[Saved data entries]
· · · · · · ·

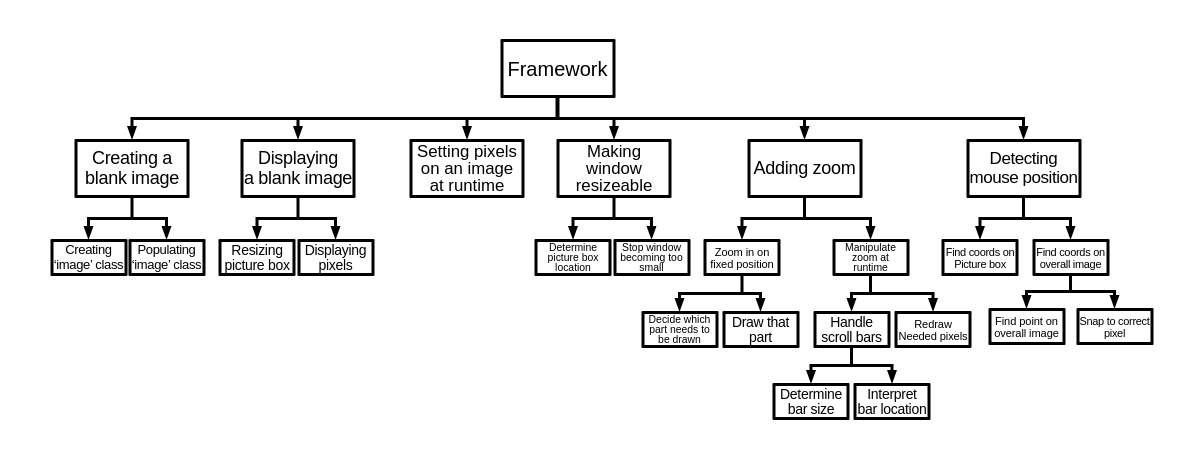
<!DOCTYPE html>
<html lang="en">
<head>
<meta charset="utf-8">
<title>Framework breakdown</title>
<style>
:root { --ink: #000; --paper: #fff; }
* { box-sizing: border-box; }
html, body { margin: 0; overflow: hidden; background: var(--paper); }
.chart {
  position: relative;
  width: 1200px;
  height: 466px;
  overflow: hidden;
  color: var(--ink);
  font-family: "Liberation Sans", Arial, sans-serif;
}
.links { position: absolute; inset: 0; }
.links path { fill: none; stroke: var(--ink); stroke-width: 3; }
.links .trunk { stroke-width: 4; }
.node {
  position: absolute;
  left: var(--x);
  top: var(--y);
  transform: translateX(-50%);
  display: flex;
  align-items: center;
  justify-content: center;
  border: 3px solid var(--ink);
  border-radius: 1px;
  text-align: center;
  white-space: nowrap;
}
.root, .branch { width: 115px; height: 59px; }
.root { font-size: 20px; line-height: 22px; }
.branch { --y: 139px; padding-bottom: 1px; font-size: 18px; line-height: 20px; letter-spacing: -0.3px; }
.branch.wide { font-size: 17px; line-height: 19px; letter-spacing: -0.45px; }
.branch.three-lines { padding: 0; font-size: 16.8px; line-height: 17.2px; letter-spacing: 0; }
.leaf { width: 77px; height: 37px; font-size: 14px; line-height: 14.5px; letter-spacing: -0.3px; }
.leaf.wide { font-size: 13px; letter-spacing: -0.35px; }
.leaf.small { font-size: 11.1px; line-height: 12px; letter-spacing: -0.1px; }
.leaf.small.wide { font-size: 11px; letter-spacing: -0.3px; }
.leaf.small.three-lines { font-size: 10.4px; line-height: 10px; letter-spacing: 0; }
.row-3 { --y: 239px; }
.row-4 { --y: 311px; }
.row-4-right { --y: 308px; }
.row-5 { --y: 383px; }
</style>
</head>
<body>
<main class="chart">
  <svg class="links" width="1200" height="466" viewBox="0 0 1200 466" aria-hidden="true">
    <defs>
      <polygon id="head" points="-5,-13 5,-13 0,1"/>
    </defs>
    <path class="trunk" d="M557.5 97V119"/>
    <path d="M132 130V118.5H1023.5V130M298 118V130M467 118V130M614 118V130M804.5 118V130"/>
    <path d="M132 197V218M88.5 230V218.5H166.5V230"/>
    <path d="M298 197V218M257 230V218.5H335.5V230"/>
    <path d="M614 197V218M573 230V218.5H651.5V230"/>
    <path d="M804.5 197V218M742 230V218.5H870.5V230"/>
    <path d="M1023.5 197V218M980 230V218.5H1070.5V230"/>
    <path d="M742 275V293M679.5 302V293.5H760.5V302"/>
    <path d="M870.5 275V293M851.5 302V293.5H933V302"/>
    <path d="M1070.5 275V291M1026.5 299V291.5H1114.5V299"/>
    <path d="M851.5 347V365M811 374V365.5H892V374"/>
    <g>
      <use href="#head" x="132" y="139"/><use href="#head" x="298" y="139"/>
      <use href="#head" x="467" y="139"/><use href="#head" x="614" y="139"/>
      <use href="#head" x="804.5" y="139"/><use href="#head" x="1023.5" y="139"/>
      <use href="#head" x="88.5" y="239"/><use href="#head" x="166.5" y="239"/>
      <use href="#head" x="257" y="239"/><use href="#head" x="335.5" y="239"/>
      <use href="#head" x="573" y="239"/><use href="#head" x="651.5" y="239"/>
      <use href="#head" x="742" y="239"/><use href="#head" x="870.5" y="239"/>
      <use href="#head" x="980" y="239"/><use href="#head" x="1070.5" y="239"/>
      <use href="#head" x="679.5" y="311"/><use href="#head" x="760.5" y="311"/>
      <use href="#head" x="851.5" y="311"/><use href="#head" x="933" y="311"/>
      <use href="#head" x="1026.5" y="308"/><use href="#head" x="1114.5" y="308"/>
      <use href="#head" x="811" y="383"/><use href="#head" x="892" y="383"/>
    </g>
  </svg>

  <div class="node root" style="--x:557.5px;--y:39px">Framework</div>

  <div class="node branch" style="--x:132px">Creating a<br>blank image</div>
  <div class="node branch" style="--x:298px">Displaying<br>a blank image</div>
  <div class="node branch three-lines" style="--x:467px">Setting pixels<br>on an image<br>at runtime</div>
  <div class="node branch three-lines" style="--x:614px">Making<br>window<br>resizeable</div>
  <div class="node branch" style="--x:804.5px">Adding zoom</div>
  <div class="node branch wide" style="--x:1023.5px">Detecting<br>mouse position</div>

  <div class="node leaf wide row-3" style="--x:88.5px">Creating<br>‘image’ class</div>
  <div class="node leaf wide row-3" style="--x:166.5px">Populating<br>‘image’ class</div>
  <div class="node leaf row-3" style="--x:257px">Resizing<br>picture box</div>
  <div class="node leaf row-3" style="--x:335.5px">Displaying<br>pixels</div>
  <div class="node leaf small three-lines row-3" style="--x:573px">Determine<br>picture box<br>location</div>
  <div class="node leaf small three-lines row-3" style="--x:651.5px">Stop window<br>becoming too<br>small</div>
  <div class="node leaf small row-3" style="--x:742px">Zoom in on<br>fixed position</div>
  <div class="node leaf small three-lines row-3" style="--x:870.5px">Manipulate<br>zoom at<br>runtime</div>
  <div class="node leaf small wide row-3" style="--x:980px">Find coords on<br>Picture box</div>
  <div class="node leaf small wide row-3" style="--x:1070.5px">Find coords on<br>overall image</div>

  <div class="node leaf small three-lines row-4" style="--x:679.5px">Decide which<br>part needs to<br>be drawn</div>
  <div class="node leaf row-4" style="--x:760.5px">Draw that<br>part</div>
  <div class="node leaf row-4" style="--x:851.5px">Handle<br>scroll bars</div>
  <div class="node leaf small row-4" style="--x:933px">Redraw<br>Needed pixels</div>
  <div class="node leaf small row-4-right" style="--x:1026.5px">Find point on<br>overall image</div>
  <div class="node leaf small wide row-4-right" style="--x:1114.5px">Snap to correct<br>pixel</div>

  <div class="node leaf row-5" style="--x:811px">Determine<br>bar size</div>
  <div class="node leaf row-5" style="--x:892px">Interpret<br>bar location</div>
</main>
</body>
</html>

· · · · · · ·

* [TASK OBJECTIVE]:
Would you output, from the records above, exactly the run of lines that starts at the line containing "align-items: center;" and ends at the line containing "139px; padding-bottom: 1px;", and only that run?

* [SOLUTION TO THIS TASK]:
  align-items: center;
  justify-content: center;
  border: 3px solid var(--ink);
  border-radius: 1px;
  text-align: center;
  white-space: nowrap;
}
.root, .branch { width: 115px; height: 59px; }
.root { font-size: 20px; line-height: 22px; }
.branch { --y: 139px; padding-bottom: 1px; font-size: 18px; line-height: 20px; letter-spacing: -0.3px; }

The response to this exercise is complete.